John Collins

Along with the seersucker suit and the Panama hat, the Collins used to be one of the vital amino acids without which civilization would’ve gone legs-up right after Memorial Day. In the days before shorts, T-shirts and universal air-conditioning, there was something not unattractive about a very tall glass inhabited by ice, lemon juice, sugar, and fizzy water—oh yeah, and gin. Plenty of gin. From before the Civil War, when it edged out the venerable Mint Julep, to after the Second World War, when the plucky new Gin and Tonic edged it out in turn, “Collins” was practically synonymous with “triple-H” tippling. Even if nobody could exactly agree on what Mr. Collins’s first name was. Originally, you see, it was John—as in John Collins, the waiter at London’s Limmer’s Hotel who brought the posh clientele round after round of the establishment’s famous fizzy gin punch. Then came Tom, Dick, and Harry. But forget them for now—of all the Collinses, Old John is still the tastiest. Here’s a pretty good stab at what himself would’ve been handing around.

2 ounces Bols genever gin
1/2 ounce lemon juice
1 1/2 teaspoons maraschino liqueur
To finish: chilled fizz water

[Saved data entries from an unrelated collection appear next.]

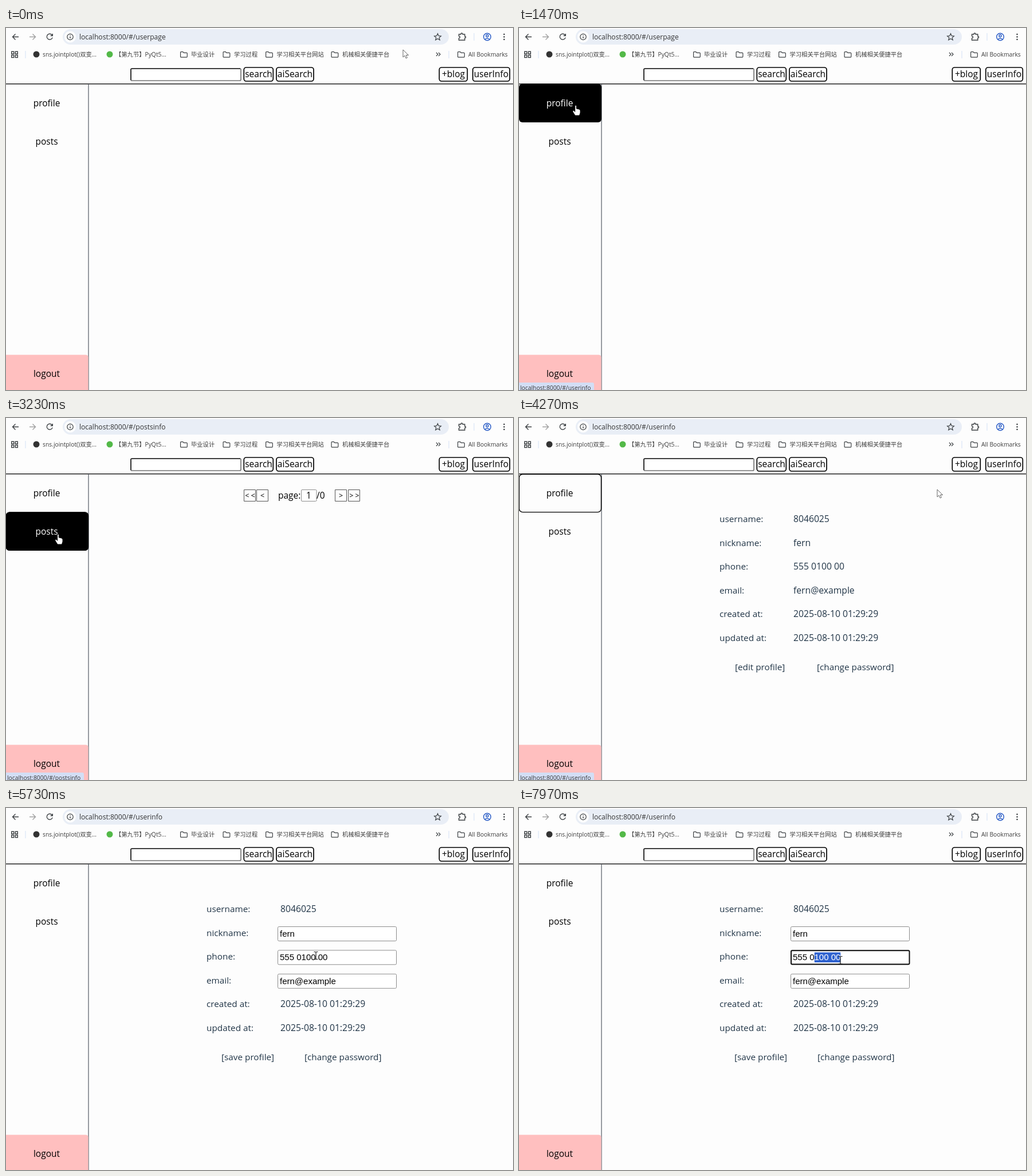
An HTML page for the animation above (8 s loop, 885x633 px).

```html
<!DOCTYPE html>
<html lang="en">
<head>
<meta charset="utf-8">
<title>User page</title>
<style>
html, body { margin: 0; width: 100%; height: 100%; overflow: hidden; background: #fdfdfd; }
svg { display: block; width: 885px; height: 633px; }
text { font-family: "Open Sans", "Noto Sans CJK SC", sans-serif; white-space: pre; }
.nav { font-size: 15.5px; }
.label { font-size: 15.3px; fill: #213547; }
.value { font-size: 15.7px; fill: #213547; }
.url { font-size: 12.1px; fill: #333; }
.small { font-size: 10.3px; fill: #3c3c3c; }
.field { font: 15px "Liberation Sans", Arial, sans-serif; }
.mid { text-anchor: middle; }
.icon { fill: none; stroke: #3c4043; stroke-width: 1.4; }
.button { fill: none; stroke: #000; stroke-width: 1.7; }
.input { fill: #fff; stroke: #8c8c8c; }
.page-button { fill: none; stroke: #555; }

/* One clock for everything: 1% is 80 ms */
[class^="on-"] { visibility: hidden; animation: 8s step-end infinite; }
.on-home { animation-name: home; }
.on-info-url { animation-name: infoUrl; }
.on-info { animation-name: info; }
.on-posts { animation-name: posts; }
.on-edit { animation-name: edit; }
.on-profile-hover { animation-name: profileHover; }
.on-posts-hover { animation-name: postsHover; }
.on-info-status { animation-name: infoStatus; }
.on-posts-status { animation-name: postsStatus; }
.on-focus { animation-name: focus; }
.on-arrow { animation-name: arrow; }
.on-hand { animation-name: hand; }
.on-beam { animation-name: beam; }
@keyframes home { 0% { visibility: visible } 18.75%, 100% { visibility: hidden } }
@keyframes infoUrl { 0%, 31.25% { visibility: hidden } 18.75%, 47.5%, 100% { visibility: visible } }
@keyframes info { 0%, 31.25%, 65.7%, 100% { visibility: hidden } 18.75%, 47.5% { visibility: visible } }
@keyframes posts { 0%, 47.5%, 100% { visibility: hidden } 31.25% { visibility: visible } }
@keyframes edit { 0% { visibility: hidden } 65.7%, 100% { visibility: visible } }
@keyframes profileHover { 0%, 24.6%, 49%, 100% { visibility: hidden } 9.2%, 41.5% { visibility: visible } }
@keyframes postsHover { 0%, 41.5%, 100% { visibility: hidden } 24.6% { visibility: visible } }
@keyframes infoStatus { 0%, 24.6%, 55%, 100% { visibility: hidden } 12%, 41.5% { visibility: visible } }
@keyframes postsStatus { 0%, 41.5%, 100% { visibility: hidden } 24.6% { visibility: visible } }
@keyframes focus { 0% { visibility: hidden } 75.9%, 100% { visibility: visible } }
@keyframes arrow { 0%, 49%, 66.2% { visibility: visible } 9.2%, 62.8%, 70%, 100% { visibility: hidden } }
@keyframes hand { 0%, 49%, 66.2%, 100% { visibility: hidden } 9.2%, 62.8% { visibility: visible } }
@keyframes beam { 0% { visibility: hidden } 70%, 100% { visibility: visible } }

#selection { animation: select 8s linear infinite; }
@keyframes select {
  0%, 76.3% { clip-path: inset(0 100% 0 0) }
  79%, 100% { clip-path: inset(0) }
}
#pointer { animation: move 8s ease-in-out infinite; }
@keyframes move {
  0%, .4% { transform: translate(693px, 38px) }
  9.6%, 11.6% { transform: translate(125px, 150px) }
  15.4%, 23.4% { transform: translate(98px, 135px) }
  25.9%, 40.4% { transform: translate(90px, 203px) }
  42.1%, 47.5% { transform: translate(98px, 138px) }
  53.375% { transform: translate(730px, 125px) }
  57.1% { transform: translate(795px, 112px) }
  63.4%, 65.7% { transform: translate(422px, 437px) }
  71.6% { transform: translate(541px, 258px) }
  75.4%, 76.2% { transform: translate(514px, 262px) }
  81.6%, 85.9% { transform: translate(667px, 266px) }
  86.3%, 88.75% { transform: translate(578px, 272px) }
  90.4%, 93.4% { transform: translate(570px, 267px) }
  95.9%, 97.9% { transform: translate(500px, 262px) }
  99.6%, 100% { transform: translate(561px, 266px) }
}
</style>
</head>
<body>
<svg viewBox="0 0 885 633">
  <defs>
    <path id="folder" class="icon" style="stroke-width:1.2" d="M.6 1.6q0-1 1-1h3.2l1.5 1.7h5q1 0 1 1v5.8q0 1-1 1H1.6q-1 0-1-1z"/>
    <rect id="tab" x="-6" y=".5" width="149.5" height="66.5" rx="6"/>
  </defs>

  <!-- Browser toolbar -->
  <rect x="99" y="2" width="674" height="27" rx="13.5" fill="#e9eef6"/>
  <path class="icon" d="M22 15.500H11.500M16.500 10.500l-5 5 5 5"/>
  <path class="icon" style="stroke:#a0a0a0" d="M41 15.500H51.500M46.500 10.500l5 5-5 5"/>
  <path class="icon" d="M80.500 12.600a5 5 0 1 0 .6 4M81.300 10v3.500h-3.600"/>
  <circle cx="112" cy="15.500" r="10" fill="#fff"/>
  <circle class="icon" cx="112" cy="15.500" r="5.200" style="stroke-width:1.2"/>
  <path class="icon" d="M112 15v3.300M112 12.500v1.300"/>
  <path class="icon" style="stroke-width:1.2" d="M753.500 9.800l1.700 3.900 4.200.4-3.200 2.800 1 4.100-3.700-2.200-3.700 2.200 1-4.100-3.200-2.800 4.200-.4z"/>
  <path class="icon" d="M790.500 11h3.500q0-2 1.500-2t1.500 2h3.800v3.500q1.800 0 1.800 1.500t-1.800 1.500v3.800h-10.300v-3.400q2-.3 2-1.900t-2-1.900z"/>
  <path d="M817 9v13M34 40v13M773 40v13" stroke="#d3e0f5"/>
  <g class="icon" style="stroke:#2458c5">
    <circle cx="840" cy="15.500" r="6.300"/>
    <circle cx="840" cy="13.800" r="2"/>
    <path d="M835.700 19.700q4.300-3 8.600 0"/>
  </g>
  <g fill="#3c4043">
    <circle cx="869.500" cy="11" r="1.300"/><circle cx="869.500" cy="15.500" r="1.300"/><circle cx="869.500" cy="20" r="1.300"/>
  </g>
  <g class="url">
    <g class="on-home"><text x="128" y="19.500">localhost:8000/#/userpage</text></g>
    <g class="on-info-url"><text x="128" y="19.500">localhost:8000/#/userinfo</text></g>
    <g class="on-posts"><text x="128" y="19.500">localhost:8000/#/postsinfo</text></g>
  </g>

  <!-- Bookmarks -->
  <path class="icon" d="M9.700 41.200h4v4h-4zM16.300 41.200h4v4h-4zM9.700 47.500h4v4h-4zM16.300 47.500h4v4h-4z"/>
  <circle cx="53" cy="46" r="5.500" fill="#333"/>
  <circle cx="181" cy="46" r="5.500" fill="#53b948"/>
  <use href="#folder" x="304" y="41"/>
  <use href="#folder" x="378.500" y="41"/>
  <use href="#folder" x="453" y="41"/>
  <use href="#folder" x="567.500" y="41"/>
  <use href="#folder" x="788" y="41"/>
  <g class="small">
    <text x="64" y="50">sns.jointplot()双变...</text>
    <text x="191" y="50">【第九节】PyQt5...</text>
    <text x="323" y="50">毕业设计</text>
    <text x="398" y="50">学习过程</text>
    <text x="472.500" y="50">学习相关平台网站</text>
    <text x="587" y="50">机械相关便捷平台</text>
    <text x="807" y="50">All Bookmarks</text>
  </g>
  <path class="icon" style="stroke-width:1.2" d="M751 43l3 3-3 3M755 43l3 3-3 3"/>

  <!-- Page header -->
  <rect x="218" y="71" width="192" height="21" rx="2" fill="#fff" stroke="#767676" stroke-width="1.700"/>
  <path d="M218 91V73q0-2 2-2h189" fill="none" stroke="#222" stroke-width="1.700"/>
  <rect class="button" x="415.300" y="69" width="51" height="24" rx="4"/>
  <rect class="button" x="472" y="69" width="65" height="24" rx="4"/>
  <rect class="button" x="756.300" y="69" width="49" height="24" rx="4"/>
  <rect class="button" x="814.800" y="69" width="64.500" height="24" rx="4"/>
  <g class="nav mid">
    <text x="441" y="86">search</text>
    <text x="504.500" y="86">aiSearch</text>
    <text x="781" y="86">+blog</text>
    <text x="847" y="86">userInfo</text>
  </g>
  <path d="M0 97.700H885" stroke="#222" stroke-width="1.500"/>

  <!-- Sidebar -->
  <path d="M144 98V633" stroke="#6a7079" stroke-width="1.400"/>
  <path d="M0 571.500H139q4.500 0 4.500 4.500V633H0z" fill="#ffbfbf"/>
  <g fill="none" stroke="#000" stroke-width="1.400">
    <g class="on-info"><rect x=".3" y="98.300" width="143.200" height="66.300" rx="6"/></g>
    <g class="on-posts"><rect x=".3" y="165" width="143.200" height="66.300" rx="6"/></g>
  </g>
  <g class="nav mid">
    <text x="71" y="137">profile</text>
    <text x="71" y="203.500">posts</text>
    <text x="71" y="609.500">logout</text>
    <g class="on-profile-hover">
      <rect y="97.500" width="144" height="67.500" rx="6"/>
      <text x="71" y="137" fill="#fff">profile</text>
    </g>
    <g class="on-posts-hover">
      <rect y="164.500" width="144" height="67.500" rx="6"/>
      <text x="71" y="203.500" fill="#fff">posts</text>
    </g>
  </g>

  <!-- Profile details -->
  <g id="details"></g>
  <g class="on-info">
    <text class="value" x="479" y="223.500">fern</text>
    <text class="value" x="479" y="265">555 0100 00</text>
    <text class="value" x="479" y="306.500">fern@example</text>
    <text class="label" x="377" y="440.500">[edit profile]</text>
    <text class="label" x="520" y="440.500">[change password]</text>
  </g>
  <g class="on-edit">
    <rect class="input" x="474.500" y="207.500" width="207" height="25" rx="2"/>
    <rect class="input" x="474.500" y="248.800" width="207" height="25" rx="2"/>
    <rect class="input" x="474.500" y="290.300" width="207" height="25" rx="2"/>
    <text class="field" x="478" y="224.500">fern</text>
    <text class="field" x="478" y="266">555 0100 00</text>
    <text class="field" x="478" y="307.500">fern@example</text>
    <text class="label" x="376" y="440.500">[save profile]</text>
    <text class="label" x="521" y="440.500">[change password]</text>
  </g>
  <g class="on-focus">
    <rect x="475" y="249.300" width="206.500" height="24" rx="2" fill="none" stroke="#111" stroke-width="2"/>
    <g id="selection">
      <rect x="515.500" y="252.500" width="46" height="17.500" fill="#2f62cf"/>
      <text class="field" x="515.500" y="266" fill="#fff">100 00</text>
    </g>
  </g>

  <!-- Posts pager -->
  <g class="on-posts">
    <path class="page-button" d="M415.500 125.500h20v20h-20zM437.500 125.500h20v20h-20zM574.500 125.500h20v20h-20zM597.500 125.500h20v20h-20z"/>
    <rect class="input" x="515.500" y="125.500" width="26.500" height="20" rx="1.500"/>
    <g class="mid" font-size="12.500">
      <text x="426" y="140">&lt; &lt;</text>
      <text x="447.500" y="140">&lt;</text>
      <text x="584.500" y="140">&gt;</text>
      <text x="608" y="140">&gt; &gt;</text>
      <text class="nav" x="528.500" y="141">1</text>
    </g>
    <text class="nav" x="475" y="141">page:</text>
    <text class="nav" x="542" y="141">/0</text>
  </g>

  <!-- Link preview -->
  <g class="small">
    <g class="on-info-status">
      <path d="M0 620H128q3 0 3 3V633H0z" fill="#d3def5"/>
      <text x="2" y="633">localhost:8000/#/userinfo</text>
    </g>
    <g class="on-posts-status">
      <path d="M0 620H133q3 0 3 3V633H0z" fill="#d3def5"/>
      <text x="2" y="633">localhost:8000/#/postsinfo</text>
    </g>
  </g>

  <g id="pointer">
    <g class="on-arrow">
      <path d="M0 0V13l3-2.700 2.200 4.700 2.200-1-2.100-4.500H9.500z" fill="#fff" stroke="#555" stroke-width=".9"/>
    </g>
    <g class="on-hand">
      <path d="M-.3 1.500Q-.3 0 1 0t1.300 1.500V6l4.500 1q2.200.6 2.200 2.700v3.500L7.500 18H0L-3.800 12q-.9-1.600.2-2.400 1.200-.7 2.300.6l1 1.200z" fill="#fff" stroke="#000" stroke-width=".9"/>
    </g>
    <g class="on-beam">
      <path d="M-3.500-6.500H-1.500Q0-6.500 0-5.500 0-6.500 1.500-6.500H3.500M0-5.500V5.500M-3.500 6.500H-1.500Q0 6.500 0 5.500 0 6.500 1.500 6.500H3.500" fill="none" stroke="#222" stroke-width="1.200"/>
    </g>
  </g>
</svg>
<script>
const stamp = "2025-08-10 01:29:29";
const rows = [
  ["username:", "8046025"], ["nickname:"], ["phone:"], ["email:"],
  ["created at:", stamp], ["updated at:", stamp],
];
const markup = rows.map(([label, value = ""], i) => {
  const y = 182 + i * 41.5;
  return `<text class="label" x="350" y="${y}">${label}</text>
    <text class="value" x="479" y="${y}">${value}</text>`;
}).join("");
// The rows are shared by the read-only and the editable view.
document.getElementById("details").innerHTML =
  `<g class="on-info">${markup}</g><g class="on-edit">${markup}</g>`;
</script>
</body>
</html>
```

Combine in a “Collins” glass with 4 or 5 ice cubes, stir, and top off with fizz water. Add straw. (Note: since the Collins and its ilk are served on the rocks, rather than strained off the ice like Fizzes and Daisys, you don’t have to bother chilling the glass.)

Substitutions: See the Tom Collins, which follows.